An unchanged copy of every record below, without pictures, is the goal.

*** Opening Available records ***

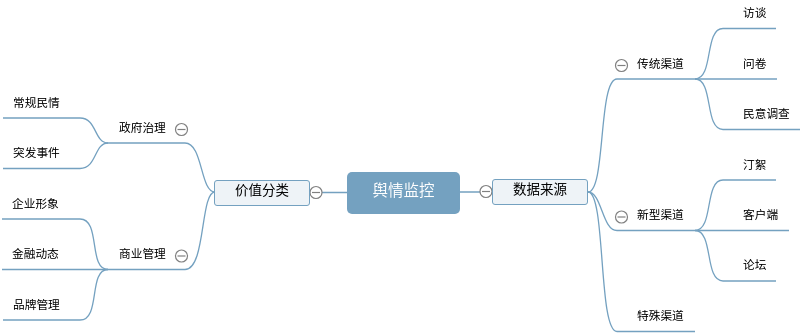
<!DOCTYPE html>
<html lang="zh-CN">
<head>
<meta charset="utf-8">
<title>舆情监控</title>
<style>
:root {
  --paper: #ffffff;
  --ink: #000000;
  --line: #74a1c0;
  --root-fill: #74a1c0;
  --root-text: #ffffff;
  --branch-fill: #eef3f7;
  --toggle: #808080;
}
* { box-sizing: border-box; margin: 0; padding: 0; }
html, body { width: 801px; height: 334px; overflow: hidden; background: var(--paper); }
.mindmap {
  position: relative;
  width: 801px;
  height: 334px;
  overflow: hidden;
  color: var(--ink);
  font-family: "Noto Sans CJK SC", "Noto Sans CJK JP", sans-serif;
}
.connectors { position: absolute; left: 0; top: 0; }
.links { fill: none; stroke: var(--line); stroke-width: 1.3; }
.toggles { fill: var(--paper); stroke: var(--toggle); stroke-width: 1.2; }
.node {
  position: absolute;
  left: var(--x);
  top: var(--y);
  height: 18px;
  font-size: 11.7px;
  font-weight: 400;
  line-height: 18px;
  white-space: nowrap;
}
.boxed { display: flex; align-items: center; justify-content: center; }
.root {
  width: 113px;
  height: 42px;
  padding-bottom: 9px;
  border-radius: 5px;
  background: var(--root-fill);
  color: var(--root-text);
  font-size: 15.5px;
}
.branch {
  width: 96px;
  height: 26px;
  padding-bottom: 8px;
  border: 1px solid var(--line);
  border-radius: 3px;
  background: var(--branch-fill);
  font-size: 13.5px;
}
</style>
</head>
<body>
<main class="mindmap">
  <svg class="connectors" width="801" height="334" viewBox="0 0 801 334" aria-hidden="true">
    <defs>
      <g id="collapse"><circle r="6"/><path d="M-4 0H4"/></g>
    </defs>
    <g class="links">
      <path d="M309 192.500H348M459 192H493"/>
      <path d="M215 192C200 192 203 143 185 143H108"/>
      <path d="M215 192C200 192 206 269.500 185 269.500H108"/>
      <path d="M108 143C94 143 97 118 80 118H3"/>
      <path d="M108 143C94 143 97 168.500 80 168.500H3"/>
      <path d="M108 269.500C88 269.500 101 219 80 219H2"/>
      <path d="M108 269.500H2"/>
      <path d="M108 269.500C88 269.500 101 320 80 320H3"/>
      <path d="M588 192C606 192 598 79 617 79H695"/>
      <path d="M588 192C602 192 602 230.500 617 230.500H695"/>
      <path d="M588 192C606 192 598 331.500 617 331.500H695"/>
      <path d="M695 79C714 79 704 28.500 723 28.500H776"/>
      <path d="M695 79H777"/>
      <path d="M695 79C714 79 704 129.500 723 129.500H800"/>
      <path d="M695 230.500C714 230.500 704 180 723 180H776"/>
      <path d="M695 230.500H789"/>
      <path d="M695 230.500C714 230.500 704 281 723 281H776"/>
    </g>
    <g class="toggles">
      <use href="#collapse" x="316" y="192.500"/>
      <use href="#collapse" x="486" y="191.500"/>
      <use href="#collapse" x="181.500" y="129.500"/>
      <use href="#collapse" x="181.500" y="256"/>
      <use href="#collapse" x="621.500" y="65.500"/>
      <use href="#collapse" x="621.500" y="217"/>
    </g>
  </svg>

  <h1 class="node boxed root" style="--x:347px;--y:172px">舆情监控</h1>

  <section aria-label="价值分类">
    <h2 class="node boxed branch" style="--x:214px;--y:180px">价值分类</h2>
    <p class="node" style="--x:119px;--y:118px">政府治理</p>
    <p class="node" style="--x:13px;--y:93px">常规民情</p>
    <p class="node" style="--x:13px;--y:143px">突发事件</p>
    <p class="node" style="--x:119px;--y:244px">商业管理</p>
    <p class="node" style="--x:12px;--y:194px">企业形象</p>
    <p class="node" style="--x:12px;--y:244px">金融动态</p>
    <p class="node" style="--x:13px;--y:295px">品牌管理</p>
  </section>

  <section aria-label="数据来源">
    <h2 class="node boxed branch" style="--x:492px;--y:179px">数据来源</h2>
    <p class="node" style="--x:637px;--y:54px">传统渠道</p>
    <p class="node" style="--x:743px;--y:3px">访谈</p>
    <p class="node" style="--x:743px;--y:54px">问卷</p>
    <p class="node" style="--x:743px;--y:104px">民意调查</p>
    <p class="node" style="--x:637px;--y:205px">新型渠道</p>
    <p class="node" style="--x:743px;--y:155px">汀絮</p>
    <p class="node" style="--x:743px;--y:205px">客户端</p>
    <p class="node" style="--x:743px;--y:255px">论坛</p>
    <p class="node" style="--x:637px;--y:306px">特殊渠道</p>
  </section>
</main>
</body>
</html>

*** Closing Available records ***

- [Response area]
<!DOCTYPE html>
<html lang="zh-CN">
<head>
<meta charset="utf-8">
<title>舆情监控</title>
<style>
:root {
  --paper: #ffffff;
  --ink: #000000;
  --line: #74a1c0;
  --root-fill: #74a1c0;
  --root-text: #ffffff;
  --branch-fill: #eef3f7;
  --toggle: #808080;
}
* { box-sizing: border-box; margin: 0; padding: 0; }
html, body { width: 801px; height: 334px; overflow: hidden; background: var(--paper); }
.mindmap {
  position: relative;
  width: 801px;
  height: 334px;
  overflow: hidden;
  color: var(--ink);
  font-family: "Noto Sans CJK SC", "Noto Sans CJK JP", sans-serif;
}
.connectors { position: absolute; left: 0; top: 0; }
.links { fill: none; stroke: var(--line); stroke-width: 1.3; }
.toggles { fill: var(--paper); stroke: var(--toggle); stroke-width: 1.2; }
.node {
  position: absolute;
  left: var(--x);
  top: var(--y);
  height: 18px;
  font-size: 11.7px;
  font-weight: 400;
  line-height: 18px;
  white-space: nowrap;
}
.boxed { display: flex; align-items: center; justify-content: center; }
.root {
  width: 113px;
  height: 42px;
  padding-bottom: 9px;
  border-radius: 5px;
  background: var(--root-fill);
  color: var(--root-text);
  font-size: 15.5px;
}
.branch {
  width: 96px;
  height: 26px;
  padding-bottom: 8px;
  border: 1px solid var(--line);
  border-radius: 3px;
  background: var(--branch-fill);
  font-size: 13.5px;
}
</style>
</head>
<body>
<main class="mindmap">
  <svg class="connectors" width="801" height="334" viewBox="0 0 801 334" aria-hidden="true">
    <defs>
      <g id="collapse"><circle r="6"/><path d="M-4 0H4"/></g>
    </defs>
    <g class="links">
      <path d="M309 192.500H348M459 192H493"/>
      <path d="M215 192C200 192 203 143 185 143H108"/>
      <path d="M215 192C200 192 206 269.500 185 269.500H108"/>
      <path d="M108 143C94 143 97 118 80 118H3"/>
      <path d="M108 143C94 143 97 168.500 80 168.500H3"/>
      <path d="M108 269.500C88 269.500 101 219 80 219H2"/>
      <path d="M108 269.500H2"/>
      <path d="M108 269.500C88 269.500 101 320 80 320H3"/>
      <path d="M588 192C606 192 598 79 617 79H695"/>
      <path d="M588 192C602 192 602 230.500 617 230.500H695"/>
      <path d="M588 192C606 192 598 331.500 617 331.500H695"/>
      <path d="M695 79C714 79 704 28.500 723 28.500H776"/>
      <path d="M695 79H777"/>
      <path d="M695 79C714 79 704 129.500 723 129.500H800"/>
      <path d="M695 230.500C714 230.500 704 180 723 180H776"/>
      <path d="M695 230.500H789"/>
      <path d="M695 230.500C714 230.500 704 281 723 281H776"/>
    </g>
    <g class="toggles">
      <use href="#collapse" x="316" y="192.500"/>
      <use href="#collapse" x="486" y="191.500"/>
      <use href="#collapse" x="181.500" y="129.500"/>
      <use href="#collapse" x="181.500" y="256"/>
      <use href="#collapse" x="621.500" y="65.500"/>
      <use href="#collapse" x="621.500" y="217"/>
    </g>
  </svg>

  <h1 class="node boxed root" style="--x:347px;--y:172px">舆情监控</h1>

  <section aria-label="价值分类">
    <h2 class="node boxed branch" style="--x:214px;--y:180px">价值分类</h2>
    <p class="node" style="--x:119px;--y:118px">政府治理</p>
    <p class="node" style="--x:13px;--y:93px">常规民情</p>
    <p class="node" style="--x:13px;--y:143px">突发事件</p>
    <p class="node" style="--x:119px;--y:244px">商业管理</p>
    <p class="node" style="--x:12px;--y:194px">企业形象</p>
    <p class="node" style="--x:12px;--y:244px">金融动态</p>
    <p class="node" style="--x:13px;--y:295px">品牌管理</p>
  </section>

  <section aria-label="数据来源">
    <h2 class="node boxed branch" style="--x:492px;--y:179px">数据来源</h2>
    <p class="node" style="--x:637px;--y:54px">传统渠道</p>
    <p class="node" style="--x:743px;--y:3px">访谈</p>
    <p class="node" style="--x:743px;--y:54px">问卷</p>
    <p class="node" style="--x:743px;--y:104px">民意调查</p>
    <p class="node" style="--x:637px;--y:205px">新型渠道</p>
    <p class="node" style="--x:743px;--y:155px">汀絮</p>
    <p class="node" style="--x:743px;--y:205px">客户端</p>
    <p class="node" style="--x:743px;--y:255px">论坛</p>
    <p class="node" style="--x:637px;--y:306px">特殊渠道</p>
  </section>
</main>
</body>
</html>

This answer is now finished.